weigh homicide charges in suffocation
have been filed after a 7-year-old died from
lack of air after she was placed in a restraint.
June 10, 2006
RICE LAKE, Wis.
- The counseling center involved in
the suffocation death of a 7-year-old patient
has been told that it cannot use control holds
on patients unless the situation is "so
dangerous that police must be called," a
spokeswoman for state regulators said Friday.
The Department of
Health and Family Services gave the order to
Northwest Counseling and Guidance Clinic in Rice
Lake as the agency continued its investigation
into an incident last month that led to the
girl's death, spokeswoman Stephanie Marquis
issued June 2, essentially bans the use of
control holds in all but extreme emergencies at
the counseling center, Marquis said.
prosecutors were weighing whether to consider
the death of Angellika Arndt a criminal
Arndt died from
complications of chest compression, which caused
lack of air from a restraint hold she was placed
in by staff members, Barron County District
Attorney Angela Holmstrom said.
the manner of death -- that it was caused by
another person -- makes the case a homicide. But
she said it's not clear whether the facts meet
the criminal definition of homicide.
No charges were
filed Friday, a spokeswoman in Holmstrom's
The girl, a
resident of Rusk County, died May 26 at
Children's Hospital & Clinics of Minnesota in
Minneapolis, a day after police were called to
the Northwest Counseling and Guidance Clinic on
a report that she was unresponsive.
Arndt was a
patient at the clinic and had been restrained by
staff members for behavioral issues, police
executive director of the National Association
for the Mentally Ill-Wisconsin, said she was
stunned at the medical examiner's ruling in
"No matter what a
child's behavior is, I can't imagine holding
them down to the point of suffocating them,"
Wrenn said. "It's a horrible tragedy.
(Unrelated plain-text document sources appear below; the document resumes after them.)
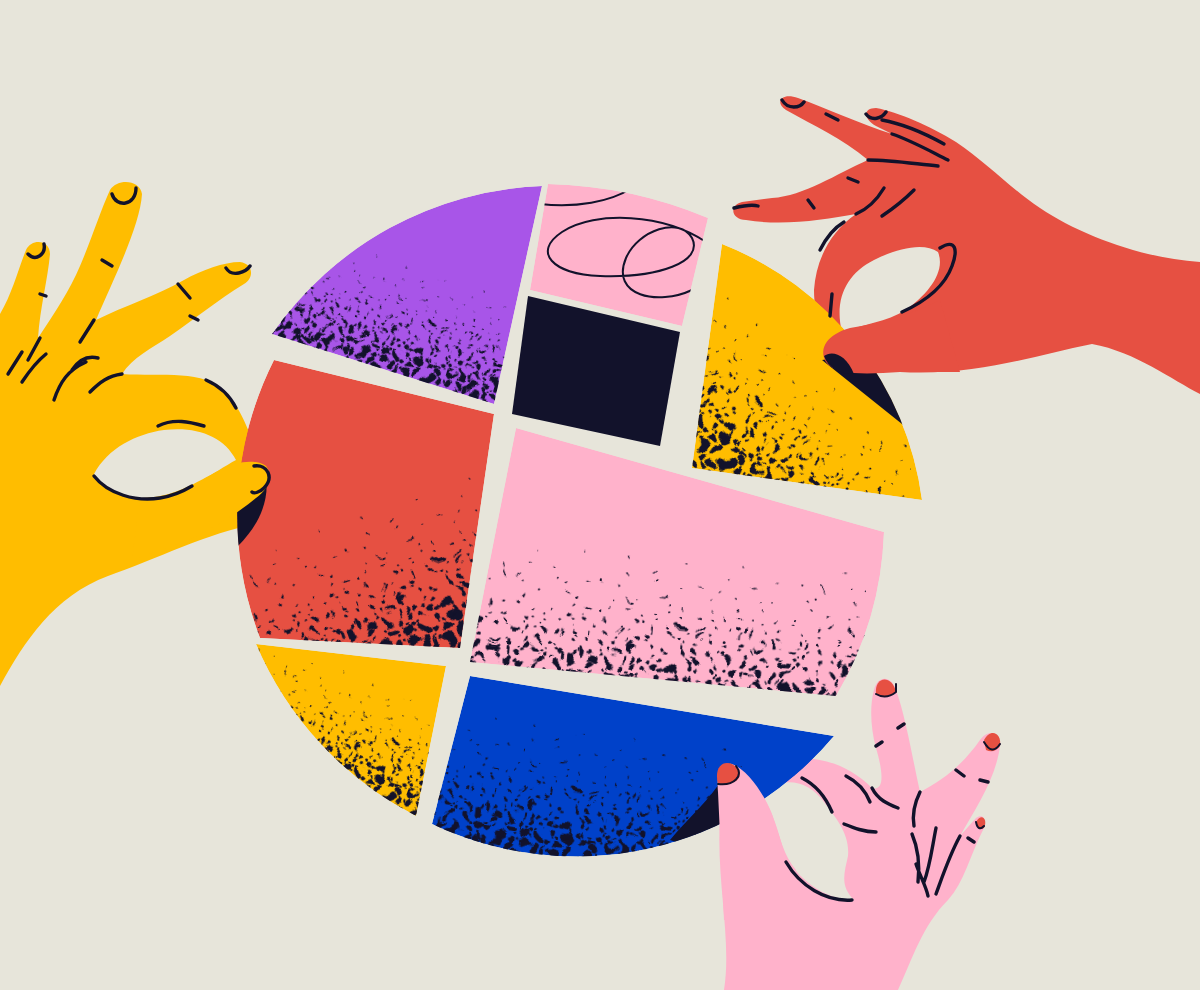
<!DOCTYPE html>
<html lang="en">
<head>
<meta charset="utf-8">
<title>Hands assembling a circle</title>
<style>
:root{--paper:#e7e5da;--ink:#12122b;--purple:#a855e8;--pink:#ffb2cb;--yellow:#ffbd00;--red:#e65042;--blue:#0041c9}
html,body{margin:0;width:1200px;height:990px;overflow:hidden;background:var(--paper)}
svg{display:block;width:1200px;height:990px}
.purple{fill:var(--purple)}.pink{fill:var(--pink)}.yellow{fill:var(--yellow)}.red{fill:var(--red)}.blue{fill:var(--blue)}.ink{fill:var(--ink)}.gap{fill:var(--paper)}
.line{fill:none;stroke:var(--ink);stroke-width:1.7;stroke-linecap:round;stroke-linejoin:round}
.thin{stroke-width:1}
.dots{fill:none;stroke:var(--ink);stroke-linecap:round}
.dust{stroke-width:1.2;stroke-dasharray:.01 19 .01 31 .01 13}
.fine{stroke-width:1.6;stroke-dasharray:.01 11 .01 17 .01 8}
.small{stroke-width:2.5;stroke-dasharray:.01 9 .01 14 .01 7 .01 11}
.medium{stroke-width:4;stroke-dasharray:.01 10 .01 15 .01 8}
.large{stroke-width:5.8;stroke-dasharray:.01 9 .01 14 .01 8 .01 11}
</style>
</head>
<body>
<svg viewBox="0 0 600 495" role="img" aria-label="Three hands putting together a circle of colourful pieces">
<defs>
  <filter id="scatter" x="-10%" y="-15%" width="120%" height="130%" color-interpolation-filters="sRGB">
    <feTurbulence type="fractalNoise" baseFrequency=".075" numOctaves="2" seed="8" result="noise"/>
    <feDisplacementMap in="SourceGraphic" in2="noise" scale="15" xChannelSelector="R" yChannelSelector="G"/>
  </filter>
  <path id="row" d="M-10 0q8-7 16 0t16 0 16 0 16 0 16 0 16 0 16 0 16 0 16 0 16 0 16 0 16 0 16 0 16 0 16 0 16 0"/>
  <g id="speckle" class="dots">
    <g class="dust">
      <use href="#row" y="0"/><use href="#row" y="8" stroke-dashoffset="17"/><use href="#row" y="15" stroke-dashoffset="41"/><use href="#row" y="21" stroke-dashoffset="8"/>
    </g>
    <g class="fine">
      <use href="#row" y="26" stroke-dashoffset="5"/><use href="#row" y="31" stroke-dashoffset="22"/><use href="#row" y="36" stroke-dashoffset="13"/><use href="#row" y="42" stroke-dashoffset="29"/><use href="#row" y="49" stroke-dashoffset="3"/><use href="#row" y="57" stroke-dashoffset="18"/><use href="#row" y="65" stroke-dashoffset="9"/><use href="#row" y="74" stroke-dashoffset="26"/>
    </g>
    <g class="small">
      <use href="#row" y="39" stroke-dashoffset="4"/><use href="#row" y="46" stroke-dashoffset="25"/><use href="#row" y="52" stroke-dashoffset="14"/><use href="#row" y="59" stroke-dashoffset="33"/><use href="#row" y="67" stroke-dashoffset="7"/><use href="#row" y="76" stroke-dashoffset="19"/>
    </g>
    <g class="medium">
      <use href="#row" y="55" stroke-dashoffset="6"/><use href="#row" y="62" stroke-dashoffset="21"/><use href="#row" y="69" stroke-dashoffset="12"/><use href="#row" y="78" stroke-dashoffset="28"/>
    </g>
    <g class="large">
      <use href="#row" y="72" stroke-dashoffset="11"/><use href="#row" y="80" stroke-dashoffset="30"/><use href="#row" y="87" stroke-dashoffset="3"/><use href="#row" y="93" stroke-dashoffset="18"/>
    </g>
  </g>
  <path id="piece-purple" d="M136 167A172 172 0 0 1 271 93L247 202Z"/>
  <path id="piece-note" d="M274 92Q316 93 354 109L341 163 265 145Z"/>
  <path id="piece-gold" d="M361 122A160 160 0 0 1 461 250L346 234Z"/>
  <path id="piece-red" d="M137 180L247 207 230 324 130 319A172 172 0 0 1 137 180Z"/>
  <path id="piece-rose" d="M258 214L442 266A172 172 0 0 1 418 348L235 331Z"/>
  <path id="piece-amber" d="M128 322L223 333 208 408A172 172 0 0 1 128 322Z"/>
  <path id="piece-blue" d="M235 338L417 368A168 168 0 0 1 216 412Z"/>
  <clipPath id="in-purple"><use href="#piece-purple"/></clipPath>
  <clipPath id="in-note"><use href="#piece-note"/></clipPath>
  <clipPath id="in-gold"><use href="#piece-gold"/></clipPath>
  <clipPath id="in-red"><use href="#piece-red"/></clipPath>
  <clipPath id="in-rose"><use href="#piece-rose"/></clipPath>
  <clipPath id="in-amber"><use href="#piece-amber"/></clipPath>
  <clipPath id="in-blue"><use href="#piece-blue"/></clipPath>
</defs>

<rect class="gap" width="600" height="495"/>

<g id="hands-behind">
  <g id="yellow-hand">
    <path class="yellow" d="M0 157C6 147 9 135 13 125C16 119 25 120 25 127C24 139 20 154 19 169C27 157 35 145 40 133C46 119 50 106 55 95C59 89 70 90 71 97C70 113 57 139 48 160C62 153 78 148 92 140C101 135 112 131 120 131C127 132 127 139 122 142C109 150 98 159 85 168C76 174 66 179 61 187C76 188 92 186 103 190C115 195 121 206 126 220L132 245 128 262C105 266 77 280 54 288C27 298 12 321 0 343Z"/>
    <path class="gap" d="M47 237C54 224 68 217 82 215C98 213 112 218 118 230C107 236 93 247 78 249C64 250 52 245 47 237Z"/>
  </g>
  <g id="red-hand">
    <path class="red" d="M600 131C571 129 541 118 520 104C505 94 493 81 478 71C465 63 449 56 438 54C431 54 432 60 438 63L446 67C430 62 413 54 399 49C391 46 387 51 393 55C407 63 421 69 434 80C418 87 402 98 386 99L371 101C364 103 366 110 373 110C391 113 412 110 428 107C415 116 408 130 407 145C407 160 413 174 418 184L450 186C489 188 516 178 546 172C568 176 586 190 600 197Z"/>
    <path class="gap" d="M421 166C417 150 423 137 437 130C449 124 462 121 469 126C473 136 464 147 453 155C443 161 432 162 421 166Z"/>
  </g>
  <g id="pink-hand">
    <path class="pink" d="M362 495C366 470 358 440 360 410L385 382C401 376 421 379 436 394C443 396 441 384 438 374C435 363 435 352 437 345C439 337 446 338 448 345C453 359 456 378 460 396C470 391 481 383 490 370C494 364 501 366 500 373C498 389 488 404 480 418L488 409C492 406 494 411 491 416C485 428 482 441 474 450C461 463 456 480 449 495Z"/>
    <path class="gap" d="M380 396C392 388 404 390 412 401C418 409 425 417 424 428C422 437 420 443 427 450C412 450 398 439 392 426C389 415 386 405 380 396Z"/>
  </g>
</g>

<g id="circle-pieces">
  <g clip-path="url(#in-purple)"><use class="purple" href="#piece-purple"/><g transform="translate(151 120) rotate(17) scale(.6)"><use href="#speckle" filter="url(#scatter)"/></g></g>
  <g clip-path="url(#in-note)"><use class="pink" href="#piece-note"/><path class="line thin" d="M270 102C288 104 305 101 316 94M353 121C332 107 298 105 281 116C266 126 276 137 300 138C329 139 352 131 346 119C340 108 319 115 313 129C305 148 329 153 346 145"/></g>
  <path class="ink" d="M264 148L340 166 330 223 256 207Z"/>
  <g clip-path="url(#in-gold)"><use class="yellow" href="#piece-gold"/><g transform="translate(325 121) rotate(40) scale(.75)"><use href="#speckle" filter="url(#scatter)"/></g><path class="ink" d="M411 180L456 216 470 200 440 176Z"/></g>
  <g clip-path="url(#in-red)"><use class="red" href="#piece-red"/><g transform="translate(110 288) rotate(-20) scale(.85)"><use href="#speckle" filter="url(#scatter)"/></g><path class="ink" d="M112 252L133 238C135 252 128 264 119 273Z"/></g>
  <g clip-path="url(#in-rose)"><use class="pink" href="#piece-rose"/><g transform="translate(238 275) rotate(5) scale(.85)"><use href="#speckle" filter="url(#scatter)"/></g></g>
  <g clip-path="url(#in-amber)"><use class="yellow" href="#piece-amber"/><g transform="translate(135 326) rotate(20) scale(.6)"><use href="#speckle" filter="url(#scatter)"/></g></g>
  <g clip-path="url(#in-blue)"><use class="blue" href="#piece-blue"/><g transform="translate(200 356) rotate(8) scale(.75)"><use href="#speckle" filter="url(#scatter)"/></g><path class="ink" d="M362 388C355 400 345 408 335 420L358 428 366 404Z"/></g>
</g>

<g id="thumbs-in-front">
  <path class="yellow" d="M70 249C87 249 98 241 110 235C118 231 127 229 133 233C137 238 134 245 128 249C117 258 105 265 92 271L66 280Z"/>
  <path class="red" d="M470 150C455 158 438 162 425 164C414 167 409 174 413 181C418 188 434 187 450 186L480 186Z"/>
  <path class="ink" d="M412 178C416 175 423 177 427 187C420 187 414 184 412 178Z"/>
  <path class="pink" d="M362 460L359 396C358 386 361 381 366 382C374 385 382 397 386 407C390 419 392 428 398 435L400 460Z"/>
  <path class="red" d="M359 392C357 384 361 380 366 382C371 385 371 389 367 391Q363 393 359 392Z"/>
  <path class="line thin" d="M359 392C367 393 372 388 368 383"/>
</g>

<g id="yellow-hand-lines" class="line">
  <path d="M14 127C18 131 23 127 22 122M56 97C58 104 68 103 68 94M113 134C116 139 123 136 125 133"/>
  <path d="M127 233C134 232 137 239 132 244C130 246 127 247 126 246"/>
  <path d="M4 187L11 176M11 191C15 185 18 181 23 177M27 200C30 191 34 185 43 181M36 185C40 179 45 178 49 179M20 169L14 180"/>
  <path d="M47 160L40 171M61 187C54 188 50 191 45 196M89 142L95 149M51 130L56 133M20 147L23 148M95 158L99 160"/>
  <path d="M79 213C87 209 95 211 102 213M103 190C110 193 115 198 118 204M47 238C54 247 68 251 80 249C86 248 91 246 96 243"/>
</g>

<g id="red-hand-lines" class="line">
  <path d="M391 50C394 55 400 54 402 51M367 104C371 103 376 102 379 103M433 57C436 61 441 59 443 56"/>
  <path d="M413 57L419 60M446 67C455 70 464 75 474 80M434 80C446 80 458 82 469 83M441 60C452 62 463 67 472 72M424 89L429 91M404 100L407 104"/>
  <path d="M428 107C435 104 439 99 442 94M441 108C447 104 453 99 457 95M410 125C413 119 417 114 422 111"/>
  <path d="M470 124C478 119 479 125 476 133C472 144 462 151 451 156M416 147L415 158"/>
</g>

<g id="pink-hand-nails" class="red">
  <path d="M438 347C437 338 446 337 448 346Q443 350 438 347Z"/>
  <path d="M492 370C495 364 501 366 500 373Q497 377 493 375Z"/>
  <path d="M488 411C491 406 494 410 492 414Q489 416 488 411Z"/>
</g>
<g id="pink-hand-lines" class="line">
  <path class="thin" d="M438 347Q443 350 448 346V342M492 371Q496 378 500 372M488 411Q489 416 492 413"/>
  <path d="M438 373L441 371M452 362L449 364M478 385L482 388M494 391L490 390M484 419L487 421"/>
  <path d="M436 394C439 400 444 402 449 404M460 396C457 402 456 407 457 413M456 417C459 424 460 432 459 441M468 414C466 424 465 433 462 441M480 418C475 427 472 436 468 447M458 432C460 438 463 443 464 448"/>
  <path d="M401 389C409 393 413 399 416 406M423 388C429 391 433 396 435 401M393 431C400 443 413 451 426 450M422 412C427 414 432 416 438 416"/>
</g>
</svg>
</body>
</html>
It's
unbelievable. Someone needs to be held
Wrenn said that
her organization's policy is to use the least
restrictive force as possible.
president of the clinic's board of directors,
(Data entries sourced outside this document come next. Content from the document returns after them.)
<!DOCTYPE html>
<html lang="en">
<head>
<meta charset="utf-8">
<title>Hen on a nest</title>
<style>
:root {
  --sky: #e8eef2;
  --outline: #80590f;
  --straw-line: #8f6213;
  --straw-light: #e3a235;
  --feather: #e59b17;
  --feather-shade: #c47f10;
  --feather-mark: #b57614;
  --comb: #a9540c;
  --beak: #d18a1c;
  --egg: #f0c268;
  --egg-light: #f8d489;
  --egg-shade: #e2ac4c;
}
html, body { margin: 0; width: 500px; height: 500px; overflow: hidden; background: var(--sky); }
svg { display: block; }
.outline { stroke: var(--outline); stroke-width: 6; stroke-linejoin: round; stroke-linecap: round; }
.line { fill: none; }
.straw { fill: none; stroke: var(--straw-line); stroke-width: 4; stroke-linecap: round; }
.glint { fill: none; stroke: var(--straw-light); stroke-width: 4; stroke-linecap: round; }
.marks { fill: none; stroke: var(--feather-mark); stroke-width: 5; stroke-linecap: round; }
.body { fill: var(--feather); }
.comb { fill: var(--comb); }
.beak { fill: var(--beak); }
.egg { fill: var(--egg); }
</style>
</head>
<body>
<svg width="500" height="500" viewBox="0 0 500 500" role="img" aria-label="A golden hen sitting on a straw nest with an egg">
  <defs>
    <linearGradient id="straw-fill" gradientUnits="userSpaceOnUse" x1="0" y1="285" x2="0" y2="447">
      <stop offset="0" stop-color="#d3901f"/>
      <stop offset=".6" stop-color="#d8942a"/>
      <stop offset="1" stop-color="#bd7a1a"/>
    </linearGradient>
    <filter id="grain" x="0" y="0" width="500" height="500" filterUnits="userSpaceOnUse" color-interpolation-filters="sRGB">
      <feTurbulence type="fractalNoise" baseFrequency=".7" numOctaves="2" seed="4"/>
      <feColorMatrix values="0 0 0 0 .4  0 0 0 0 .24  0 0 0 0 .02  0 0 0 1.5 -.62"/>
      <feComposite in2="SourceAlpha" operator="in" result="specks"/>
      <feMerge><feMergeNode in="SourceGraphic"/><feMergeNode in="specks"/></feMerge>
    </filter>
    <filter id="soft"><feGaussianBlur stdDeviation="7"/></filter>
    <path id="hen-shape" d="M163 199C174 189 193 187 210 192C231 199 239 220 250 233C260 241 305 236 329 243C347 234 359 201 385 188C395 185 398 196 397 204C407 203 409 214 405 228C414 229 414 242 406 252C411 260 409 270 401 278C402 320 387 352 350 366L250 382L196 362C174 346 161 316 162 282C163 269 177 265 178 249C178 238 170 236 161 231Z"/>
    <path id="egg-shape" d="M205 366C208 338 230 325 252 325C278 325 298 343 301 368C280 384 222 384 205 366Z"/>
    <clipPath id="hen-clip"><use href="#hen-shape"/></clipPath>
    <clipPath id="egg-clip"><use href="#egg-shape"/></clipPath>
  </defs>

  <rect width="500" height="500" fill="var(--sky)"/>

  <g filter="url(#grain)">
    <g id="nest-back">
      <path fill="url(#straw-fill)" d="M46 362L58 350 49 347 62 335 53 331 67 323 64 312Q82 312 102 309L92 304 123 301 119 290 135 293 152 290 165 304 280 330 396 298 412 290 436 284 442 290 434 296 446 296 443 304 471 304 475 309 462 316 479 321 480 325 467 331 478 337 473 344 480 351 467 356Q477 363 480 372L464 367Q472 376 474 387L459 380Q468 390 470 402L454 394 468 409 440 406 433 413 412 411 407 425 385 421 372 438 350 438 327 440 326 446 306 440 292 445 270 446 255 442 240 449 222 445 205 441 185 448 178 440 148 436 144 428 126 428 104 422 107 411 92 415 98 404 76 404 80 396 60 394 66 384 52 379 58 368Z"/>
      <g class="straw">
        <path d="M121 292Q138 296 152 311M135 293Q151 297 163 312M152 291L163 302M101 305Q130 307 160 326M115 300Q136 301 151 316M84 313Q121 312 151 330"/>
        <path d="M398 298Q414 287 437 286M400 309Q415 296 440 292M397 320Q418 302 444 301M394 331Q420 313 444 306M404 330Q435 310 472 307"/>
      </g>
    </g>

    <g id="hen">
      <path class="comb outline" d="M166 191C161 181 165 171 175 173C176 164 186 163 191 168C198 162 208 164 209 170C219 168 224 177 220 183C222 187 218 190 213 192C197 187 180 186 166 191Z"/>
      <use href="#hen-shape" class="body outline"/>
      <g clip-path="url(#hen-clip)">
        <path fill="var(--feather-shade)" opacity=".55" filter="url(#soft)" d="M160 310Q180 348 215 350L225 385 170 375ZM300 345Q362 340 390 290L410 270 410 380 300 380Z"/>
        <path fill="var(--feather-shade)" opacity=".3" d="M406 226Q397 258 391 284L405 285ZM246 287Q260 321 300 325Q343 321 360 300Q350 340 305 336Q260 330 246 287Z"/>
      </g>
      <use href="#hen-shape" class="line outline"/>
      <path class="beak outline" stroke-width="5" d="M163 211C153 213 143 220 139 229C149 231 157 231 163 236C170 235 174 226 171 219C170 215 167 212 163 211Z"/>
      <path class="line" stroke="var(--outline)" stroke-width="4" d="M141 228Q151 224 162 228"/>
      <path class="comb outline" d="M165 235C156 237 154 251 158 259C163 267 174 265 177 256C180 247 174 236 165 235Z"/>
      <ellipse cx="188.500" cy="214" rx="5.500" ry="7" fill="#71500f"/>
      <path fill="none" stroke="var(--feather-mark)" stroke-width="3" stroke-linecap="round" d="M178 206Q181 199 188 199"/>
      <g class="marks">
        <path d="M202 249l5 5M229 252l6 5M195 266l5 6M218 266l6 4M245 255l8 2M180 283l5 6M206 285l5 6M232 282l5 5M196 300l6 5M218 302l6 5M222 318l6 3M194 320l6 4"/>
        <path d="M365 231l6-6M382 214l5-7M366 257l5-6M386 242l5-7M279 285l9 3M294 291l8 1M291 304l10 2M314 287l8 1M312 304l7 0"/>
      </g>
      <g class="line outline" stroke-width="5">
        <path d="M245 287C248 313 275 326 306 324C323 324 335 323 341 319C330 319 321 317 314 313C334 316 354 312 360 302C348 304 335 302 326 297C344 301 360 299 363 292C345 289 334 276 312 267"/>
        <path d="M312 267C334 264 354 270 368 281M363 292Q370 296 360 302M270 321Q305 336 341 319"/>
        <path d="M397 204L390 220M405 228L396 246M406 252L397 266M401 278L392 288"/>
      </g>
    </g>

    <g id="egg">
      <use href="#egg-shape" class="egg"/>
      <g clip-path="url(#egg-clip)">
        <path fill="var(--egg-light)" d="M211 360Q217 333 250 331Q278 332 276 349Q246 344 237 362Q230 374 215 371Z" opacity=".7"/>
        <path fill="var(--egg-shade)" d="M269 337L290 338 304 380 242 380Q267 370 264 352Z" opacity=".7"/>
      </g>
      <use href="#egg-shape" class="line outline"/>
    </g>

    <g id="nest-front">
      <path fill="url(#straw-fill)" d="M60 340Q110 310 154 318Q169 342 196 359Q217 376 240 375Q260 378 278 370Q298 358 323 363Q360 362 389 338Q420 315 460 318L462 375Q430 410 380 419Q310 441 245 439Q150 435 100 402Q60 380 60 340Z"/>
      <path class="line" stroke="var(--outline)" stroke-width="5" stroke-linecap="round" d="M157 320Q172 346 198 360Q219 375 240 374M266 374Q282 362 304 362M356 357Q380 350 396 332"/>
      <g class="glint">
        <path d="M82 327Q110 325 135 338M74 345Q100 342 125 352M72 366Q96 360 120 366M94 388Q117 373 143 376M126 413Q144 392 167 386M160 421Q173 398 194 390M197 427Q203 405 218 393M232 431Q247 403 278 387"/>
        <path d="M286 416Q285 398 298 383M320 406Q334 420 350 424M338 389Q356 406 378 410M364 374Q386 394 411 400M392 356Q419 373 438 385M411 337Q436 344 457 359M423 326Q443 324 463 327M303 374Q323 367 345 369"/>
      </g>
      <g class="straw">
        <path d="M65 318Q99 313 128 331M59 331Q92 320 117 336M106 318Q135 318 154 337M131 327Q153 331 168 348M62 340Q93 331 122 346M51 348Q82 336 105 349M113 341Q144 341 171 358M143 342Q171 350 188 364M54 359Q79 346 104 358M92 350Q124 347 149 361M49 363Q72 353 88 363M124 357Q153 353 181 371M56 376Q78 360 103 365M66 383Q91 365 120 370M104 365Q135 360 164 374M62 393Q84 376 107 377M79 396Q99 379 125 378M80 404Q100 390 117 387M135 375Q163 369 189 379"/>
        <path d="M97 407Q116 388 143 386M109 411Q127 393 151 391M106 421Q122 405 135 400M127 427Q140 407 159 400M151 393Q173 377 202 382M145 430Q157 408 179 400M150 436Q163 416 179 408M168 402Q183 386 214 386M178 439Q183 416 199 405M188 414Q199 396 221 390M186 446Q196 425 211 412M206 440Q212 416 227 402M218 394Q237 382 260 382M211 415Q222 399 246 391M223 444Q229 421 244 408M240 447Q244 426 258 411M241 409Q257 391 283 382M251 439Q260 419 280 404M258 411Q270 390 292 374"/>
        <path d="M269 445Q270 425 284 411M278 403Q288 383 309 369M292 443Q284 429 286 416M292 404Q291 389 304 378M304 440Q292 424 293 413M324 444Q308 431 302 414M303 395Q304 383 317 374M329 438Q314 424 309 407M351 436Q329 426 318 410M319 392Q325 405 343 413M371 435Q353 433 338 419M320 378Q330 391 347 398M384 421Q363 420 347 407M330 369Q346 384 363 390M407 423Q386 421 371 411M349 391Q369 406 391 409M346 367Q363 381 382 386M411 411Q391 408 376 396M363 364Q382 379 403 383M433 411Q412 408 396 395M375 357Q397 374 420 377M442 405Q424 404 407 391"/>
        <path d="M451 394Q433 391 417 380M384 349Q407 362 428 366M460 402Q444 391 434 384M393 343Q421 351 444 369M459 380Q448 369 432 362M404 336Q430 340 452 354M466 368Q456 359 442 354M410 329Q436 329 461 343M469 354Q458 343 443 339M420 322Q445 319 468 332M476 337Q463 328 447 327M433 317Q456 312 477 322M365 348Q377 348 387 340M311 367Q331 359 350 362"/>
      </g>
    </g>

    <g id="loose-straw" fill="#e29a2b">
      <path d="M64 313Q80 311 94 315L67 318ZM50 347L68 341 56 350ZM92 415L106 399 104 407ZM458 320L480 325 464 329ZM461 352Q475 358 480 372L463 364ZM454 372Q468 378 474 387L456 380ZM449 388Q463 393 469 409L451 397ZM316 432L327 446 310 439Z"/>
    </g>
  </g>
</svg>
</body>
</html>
has said a review of the incident determined the
staff, which is trained and licensed, followed
proper procedures for the control hold, which he
said is only used if a child is in danger of
causing harm to him or herself or another
Tucker said the
girl was held on her stomach on the floor as one
staff member gripped her ankles and another held
down her shoulders, she calmed down, was
released and then passed out.
A parent or
guardian must sign a consent form for the hold
to be used, Tucker said.
"We stand behind
our staff," Tucker said Friday. "We know them to
be competent professionals and outstanding
mental health providers."
investigators to look into other medical
complications that could have contributed to the
girl's death, including her medications. Tucker
said his clinic does not prescribe or administer
she and police investigators met with the
Hennepin County medical examiner on Thursday.
examiner ruled the girl died from complications
of chest compression asphyxia and also suffered
cardiopulmonary arrest, the medical report said.